Yogurt comes from milk that has had healthy bacteria added, causing it to ferment. During this process, yogurt thickens and takes on a slightly tangy taste. Yogurt is then strained through a cheesecloth, which allows the liquid whey part of milk to drain off. Regular yogurt is strained twice, while Greek yogurt is strained three times to remove more whey (leaving a thicker consistency).
While all yogurt provides numerous health benefits (including probiotics), the nutritional stats for Greek yogurt and regular yogurt do differ. Here's how the two stack up:
Protein - Greek yogurt has almost double the protein of regular yogurt. Eight ounces of Greek yogurt has about 20 grams of protein, whereas regular yogurt provides around 11-13 grams. Greek yogurt's high protein content makes it a favorite among people trying to manage their weight as it helps ward off hunger.
Carbohydrates - Greek yogurt has fewer carbohydrates than regular yogurt. This could be beneficial to diabetics, who have to watch their carbohydrate intake.
Calcium - Regular yogurt has about three times the calcium of Greek yogurt. Both are still considered good sources of calcium, but women who don't get enough calcium from other foods may want to stick to regular yogurt for its bone-building benefits.
Sodium - Greek yogurt has half the sodium of regular yogurt.
Calories - Plain, nonfat versions of Greek and regular yogurt have a similar calorie count per serving, but added sugars can significantly increase the calories of either variety.
Texture - Greek yogurt is much thicker and creamier than regular yogurt because it's strained more. Greek yogurt can also be used in cooking as it does not curdle when heated like regular yogurt.
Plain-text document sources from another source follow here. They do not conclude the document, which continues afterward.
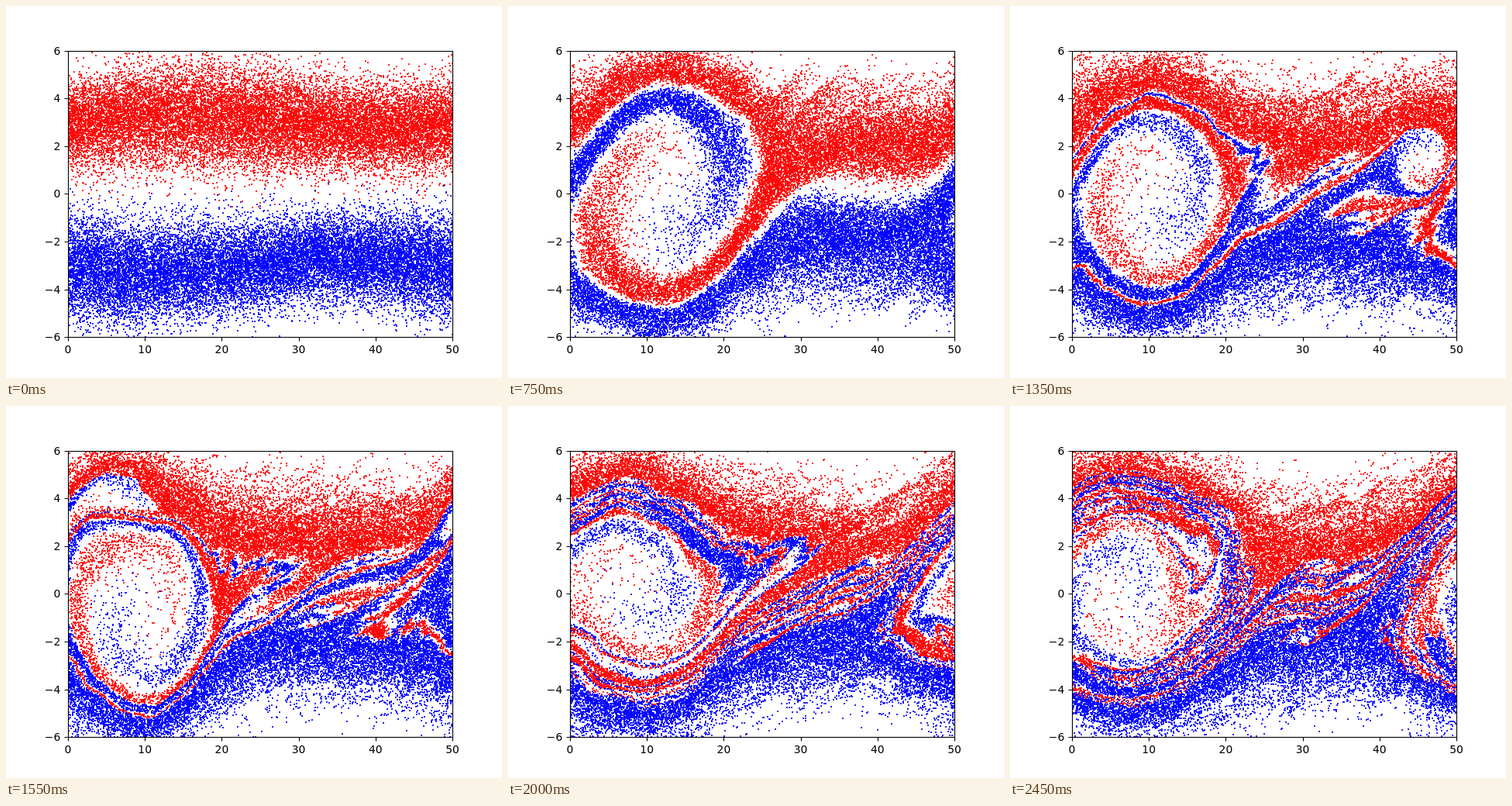
An HTML page with a canvas that plays this animation: 640 by 480 pixels, repeating every 2.5 s.

```html
<!DOCTYPE html>
<html lang="en">
<head>
<meta charset="utf-8">
<title>Two-stream instability</title>
<style>
html, body { margin: 0; width: 100%; height: 100%; overflow: hidden; background: #fff; }
canvas { display: block; }
</style>
</head>
<body>
<canvas id="stage" width="640" height="480"></canvas>
<script>
const COUNT = 40000, HALF = COUNT / 2, CELLS = 400, BOX = 50, DX = BOX / CELLS;
const FRAMES = 50, FRAME_MS = 50;
const LEFT = 80, TOP = 58, RIGHT = 576, BOTTOM = 427;
const WIDTH = RIGHT - LEFT + 1, HEIGHT = BOTTOM - TOP + 1;
const COVERAGE = 0.85;

const toX = x => 80 + x * 9.92;
const toY = v => 427.2 - (v + 6) * 30.8;
const ctx = document.getElementById('stage').getContext('2d');

// Mersenne Twister with 53-bit uniforms and polar Gaussian pairs
function makeRandom(seed) {
  const state = new Uint32Array(624);
  let index = 624, spare = null;
  state[0] = seed;
  for (let i = 1; i < 624; i++) {
    const s = state[i - 1] ^ (state[i - 1] >>> 30);
    state[i] = Math.imul(1812433253, s) + i;
  }
  function next() {
    if (index === 624) {
      for (let i = 0; i < 624; i++) {
        const y = (state[i] & 0x80000000) | (state[(i + 1) % 624] & 0x7fffffff);
        state[i] = state[(i + 397) % 624] ^ (y >>> 1) ^ (y & 1 ? 0x9908b0df : 0);
      }
      index = 0;
    }
    let y = state[index++];
    y ^= y >>> 11;
    y ^= (y << 7) & 0x9d2c5680;
    y ^= (y << 15) & 0xefc60000;
    return (y ^ (y >>> 18)) >>> 0;
  }
  function uniform() {
    const high = next() >>> 5, low = next() >>> 6;
    return (high * 67108864 + low) / 9007199254740992;
  }
  function gauss() {
    if (spare !== null) {
      const value = spare;
      spare = null;
      return value;
    }
    let a, b, r;
    do {
      a = 2 * uniform() - 1;
      b = 2 * uniform() - 1;
      r = a * a + b * b;
    } while (r >= 1 || r === 0);
    const f = Math.sqrt(-2 * Math.log(r) / r);
    spare = f * a;
    return f * b;
  }
  return { uniform, gauss };
}

const pos = new Float64Array(COUNT), vel = new Float64Array(COUNT);
const acc = new Float64Array(COUNT);
const density = new Float64Array(CELLS), flux = new Float64Array(CELLS);
const field = new Float64Array(CELLS);

function initBeams() {
  const random = makeRandom(42);
  for (let i = 0; i < COUNT; i++) pos[i] = random.uniform() * BOX;
  for (let i = 0; i < COUNT; i++) {
    const v = random.gauss() + 3;
    vel[i] = (i < HALF ? v : -v) * (1 + 0.1 * Math.sin(2 * Math.PI * pos[i] / BOX));
  }
}

// Cloud-in-cell density, periodic Poisson solve, interpolated force
function updateForce() {
  density.fill(0);
  for (let i = 0; i < COUNT; i++) {
    const q = pos[i] / DX, j = Math.floor(q), w = q - j;
    density[j % CELLS] += 1 - w;
    density[(j + 1) % CELLS] += w;
  }
  let sum = 0, total = 0;
  for (let j = 0; j < CELLS; j++) {
    sum += (density[j] * CELLS / COUNT - 1) * DX;
    flux[j] = sum;
    total += sum;
  }
  const mean = total / CELLS;
  for (let j = 0; j < CELLS; j++) {
    field[j] = (flux[j] + flux[(j + CELLS - 1) % CELLS]) / 2 - mean;
  }
  for (let i = 0; i < COUNT; i++) {
    const q = pos[i] / DX, j = Math.floor(q), w = q - j;
    acc[i] = (1 - w) * field[j % CELLS] + w * field[(j + 1) % CELLS];
  }
}

function step() {
  for (let i = 0; i < COUNT; i++) {
    vel[i] += acc[i] / 2;
    const p = (pos[i] + vel[i]) % BOX;
    pos[i] = p < 0 ? p + BOX : p;
  }
  updateForce();
  for (let i = 0; i < COUNT; i++) vel[i] += acc[i] / 2;
}

function snapshot() {
  const dots = new Int16Array(COUNT * 2);
  for (let i = 0; i < COUNT; i++) {
    dots[2 * i] = Math.floor(toX(pos[i]) + 0.5) - LEFT;
    dots[2 * i + 1] = Math.floor(toY(vel[i]) + 0.5) - TOP;
  }
  return dots;
}

const image = ctx.createImageData(WIDTH, HEIGHT);

function blend(x, y, red, blue) {
  if (x < 0 || y < 0 || x >= WIDTH || y >= HEIGHT) return;
  const data = image.data, k = (y * WIDTH + x) * 4;
  data[k] += (red - data[k]) * COVERAGE;
  data[k + 1] *= 1 - COVERAGE;
  data[k + 2] += (blue - data[k + 2]) * COVERAGE;
}

function drawDots(dots) {
  image.data.fill(255);
  for (let i = 0; i < COUNT; i++) {
    const x = dots[2 * i], y = dots[2 * i + 1];
    const red = i < HALF ? 255 : 0, blue = 255 - red;
    blend(x - 1, y - 1, red, blue);
    blend(x, y - 1, red, blue);
    blend(x - 1, y, red, blue);
    blend(x, y, red, blue);
  }
  ctx.putImageData(image, LEFT, TOP);
}

function drawAxes() {
  ctx.strokeStyle = ctx.fillStyle = '#000';
  ctx.lineWidth = 1.11;
  ctx.strokeRect(LEFT + 0.5, TOP + 0.5, WIDTH - 1, HEIGHT - 1);
  ctx.font = '13.889px "DejaVu Sans", sans-serif';
  ctx.beginPath();
  ctx.textAlign = 'center';
  for (let value = 0; value <= 50; value += 10) {
    const x = Math.round(toX(value)) + 0.5;
    ctx.moveTo(x, BOTTOM + 0.5);
    ctx.lineTo(x, BOTTOM + 5.5);
    ctx.fillText(value, toX(value), 448);
  }
  ctx.textAlign = 'right';
  for (let value = -6; value <= 6; value += 2) {
    const y = Math.round(toY(value)) + 0.5;
    ctx.moveTo(LEFT + 0.5, y);
    ctx.lineTo(LEFT - 4.5, y);
    ctx.fillText(String(value).replace('-', '\u2212'), 70.3, Math.round(toY(value) + 5.1));
  }
  ctx.stroke();
}

initBeams();
updateForce();
const snapshots = Array.from({ length: FRAMES }, () => {
  step();
  return snapshot();
});

let shown = -1;
function render(time) {
  const frame = Math.floor(time / FRAME_MS) % FRAMES;
  if (frame !== shown) {
    shown = frame;
    ctx.fillStyle = '#fff';
    ctx.fillRect(0, 0, 640, 480);
    drawDots(snapshots[frame]);
    drawAxes();
  }
  requestAnimationFrame(render);
}
render(0);
</script>
</body>
</html>
```
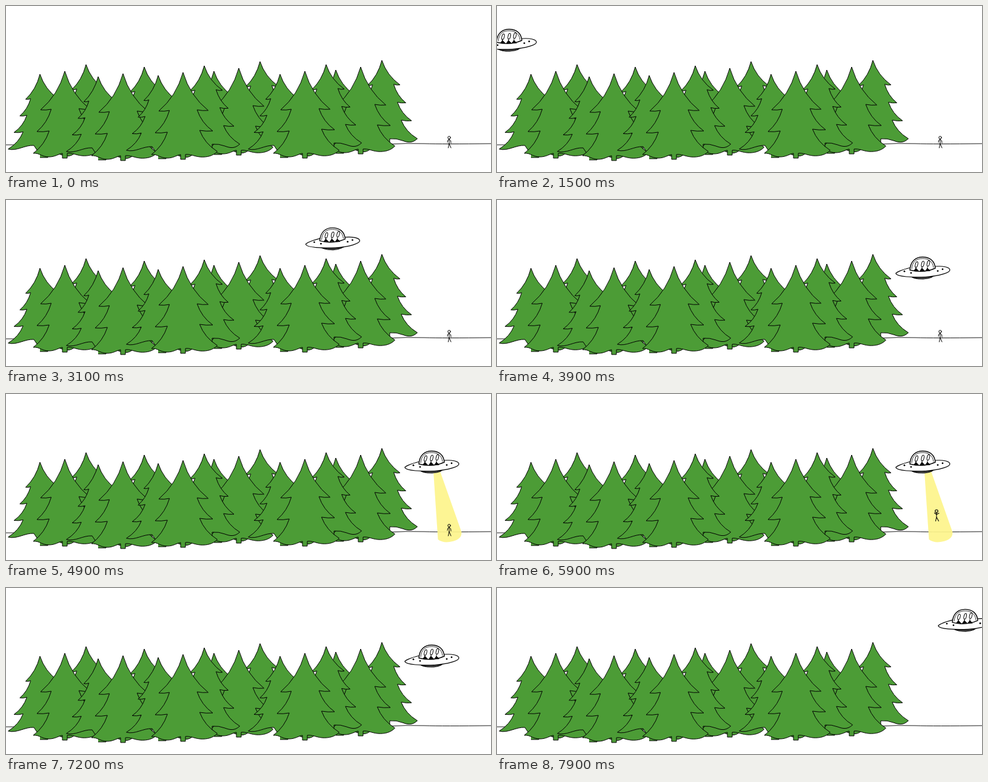
Write an HTML page that moves like this. It is 800 px wide and 275 px high and loops after 8 s.

```html
<!DOCTYPE html>
<html lang="en">
<head>
<meta charset="utf-8">
<title>Forest visit</title>
<style>
  html, body { margin: 0; width: 100%; height: 100%; overflow: hidden; background: #fff; }
  svg { display: block; }
  .line { fill: none; stroke: #000; stroke-linecap: round; stroke-linejoin: round; }
</style>
</head>
<body>
<svg width="800" height="275" viewBox="0 0 800 275">
  <path class="line" stroke-width=".9" d="M0 230H60M630 229Q660 227 690 228T800 228"/>
  <g id="forest" fill="#4c9c36" stroke="#000" stroke-linejoin="round"></g>
  <path id="beam" fill="#fdf58c" fill-opacity=".93" d="M705 128L712.5 241Q722 248 737 244Q752 240 751.5 229L716 128Z"/>
  <g id="walker" class="line">
    <circle cx="731" cy="218" r="2.2"/>
    <path d="M731 220V228M728 226L729 222L731 221L733.5 223L734 227M731 228L729.5 235M731 228L734 235"/>
  </g>
  <g id="lifted" class="line" stroke-width="1.1">
    <circle cx="4" cy="3" r="2.3"/>
    <path d="M4 5.5V13M.5 6L4 8.5L8 6.5M4 13L2.500 19.500M4 13L7.5 19.5"/>
  </g>
  <g id="ufo" class="line" stroke-width="1.2">
    <path fill="#222" d="M-26 5Q-18 13 0 13Q16 12 21 4Z"/>
    <path stroke="#888" stroke-width=".6" d="M-14 10H12M-10 12H8"/>
    <path fill="#fff" d="M-21 -6C-38 -2 -46 3 -45 4C-43 9 -18 10.500 4 9.500C28 8 44 2 44 -2C44 -7 32 -9 20 -8Z"/>
    <path fill="#fff" stroke-width="1.4" d="M-22 -2C-21 -16 -13 -23.500 -1 -23.500C11 -23.500 19 -17 20 -5Q0 4 -22 -2Z"/>
    <path stroke-width=".8" d="M-19 -4C-18 -16 -11 -21 -1 -21C9 -21 16 -16 17 -6"/>
    <g id="crew" stroke-width="1"></g>
    <g id="ports" fill="#000" stroke="none"></g>
  </g>
</svg>
<script>
const el = id => document.getElementById(id);

// Half a tree: n flared tiers with evenly growing tips, then the skirt.
// Tip i lies at x0 + i * dx, y0 + i * dy; each tier starts at `notch` of the tip above.
function half(n, [x0, dx], [y0, dy], notch, skirt) {
  let x = 0, y = 0, d = "M0 0";
  for (let i = 1; i <= n; i++) {
    const tx = x0 + i * dx, ty = y0 + i * dy;
    d += `Q${x + (tx - x) * .28} ${y + (ty - y) * .62} ${tx} ${ty}`;
    if (i === n) break;
    [x, y] = [tx * notch, ty - 1];
    d += `Q${(tx + x) / 2} ${ty + 1} ${x} ${y}`;
  }
  return d + skirt;
}

const front =
  half(3, [34, 7.5], [29, 34], .56, "C50 138 40 141 28 140C18 139 12 135 4 136V144H0") +
  half(3, [-34, -6], [28, 36], .56, "C-42 135 -38 142 -26 142C-16 142 -10 137 -4 136V144H0");
const back =
  half(4, [20.5, 9.5], [11, 29.7], .65, "C50 138 42 136 34 133Q24 129 13 130V138H0") +
  half(4, [-14, -9.6], [14, 27.5], .65, "C-38 128 -25 117 -10 118L0 133");

// Each clump is a front tree with one behind on either side.
const tree = (d, x, y) => `<path d="${d}" transform="translate(${x} ${y})"/>`;
const clumps = [[97, 108], [193, 112], [384, 103], [292, 110], [585, 101], [493, 108]];
el("forest").innerHTML = clumps.map(([x, y]) =>
  tree(back, x - 41, y + 5) + tree(back, x + 35, y - 11) + tree(front, x, y)).join("");

el("crew").innerHTML = [-11, -1, 8].map((x, i) =>
  `<ellipse cx="${x}" cy="${-11 - i}" rx="2" ry="4.8" transform="rotate(14 ${x} -11)"/>` +
  `<path d="M${x - 1} -7V-4"/><path fill="#000" d="M${x - 4} -1L${x - 1} -5L${x + 3} -1Z"/>`).join("");
el("ports").innerHTML = [-31, -20, 24, 32].map(x =>
  `<circle cx="${x}" cy="${4 - x * x / 180 - x / 20}" r="1.4"/>`).join("");

const START = 1500, BEAM_ON = 4900, LIFT = 5900, LIFT_END = 6700, BEAM_OFF = 7200, LEAVE = 7700, LOOP = 8000;
const STEP = 200, ARRIVED = 12;
const stepsSince = (t, from) => Math.floor((t - from) / STEP);

// Turning points of the swooping flight: [step, y]
const swoops = [[0, 62], [3, 62], [5, 37], [7, 117], [9, 50], [ARRIVED, 118]];

function ufoAt(t) {
  const out = Math.max(0, stepsSince(t, LEAVE) + 1);
  const n = Math.min(stepsSince(t, START), ARRIVED);
  const x = 21 + 682 * (1 - (1 - n / ARRIVED) ** 1.3);
  const k = Math.max(1, swoops.findIndex(s => s[0] >= n));
  const [[n0, y0], [n1, y1]] = [swoops[k - 1], swoops[k]];
  const y = y0 + (y1 - y0) * Math.sin((n - n0) / (n1 - n0) * Math.PI / 2);
  return [x + 35 * out, y - 24 * out ** 1.3];
}

function liftAt(t) {
  const n = stepsSince(t, LIFT);
  return [721 - 4 * n, 191 - 19.5 * n];
}

const show = (id, on) => el(id).style.display = on ? "" : "none";

function place(id, on, at, t) {
  show(id, on);
  if (on) el(id).setAttribute("transform", `translate(${at(t)})`);
}

function draw(t) {
  place("ufo", t >= START, ufoAt, t);
  place("lifted", t >= LIFT && t < LIFT_END, liftAt, t);
  show("walker", t < LIFT);
  show("beam", t >= BEAM_ON && t < BEAM_OFF);
}

const begin = performance.now();
function tick() {
  draw((performance.now() - begin) % LOOP);
  requestAnimationFrame(tick);
}
tick();
</script>
</body>
</html>
```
Cost - Unfortunately, you'll likely spend twice the money on Greek yogurt. This is largely due to escalating customer demand, as Greek yogurt's taste, texture, and great nutritional profile keep consumers coming back in droves. Greek yogurt also costs more because the extra straining requires much more milk, so it's a more concentrated source of protein.
Although most people snack on yogurt, don't underestimate its versatility. Both types of yogurt can be used as lower-calorie substitutes for fatty ingredients. Swap out eggs and oil in baked goods for Greek yogurt, or use either yogurt type in place of full-fat sour cream, heavy cream, mayonnaise, or cream cheese in recipes. Both types can also be used in place of other high-calorie ingredients in dips, sauces, salad dressings, smoothies, and desserts.
Yogurt is often touted as an ideal health food, and it can be if you choose the right kind. As with both Greek and regular yogurts, be sure to choose low-fat or nonfat varieties, and opt for those with little to no added sugar, as this ups the calorie count.
Kari Hartel, RD, LD is a Registered Dietitian and freelance writer based out of St. Louis, MO. Kari is passionate about nutrition education and the prevention of chronic disease through a healthy diet and active lifestyle. Kari holds a Bachelor of Science in Dietetics from Southeast Missouri State University and is committed to helping people lead healthy lives. She completed a yearlong dietetic internship at OSF St. Francis Medical Center in Peoria, IL, where she worked with a multitude of clients and patients with complicated diagnoses. She planned, marketed, and implemented nutrition education programs and cooking demonstrations for the general public as well as for special populations, including patients with cancer, heart disease, diabetes, Alzheimer's disease, obesity, and school-aged children. Contact Kari at KariHartelRD@gmail.com.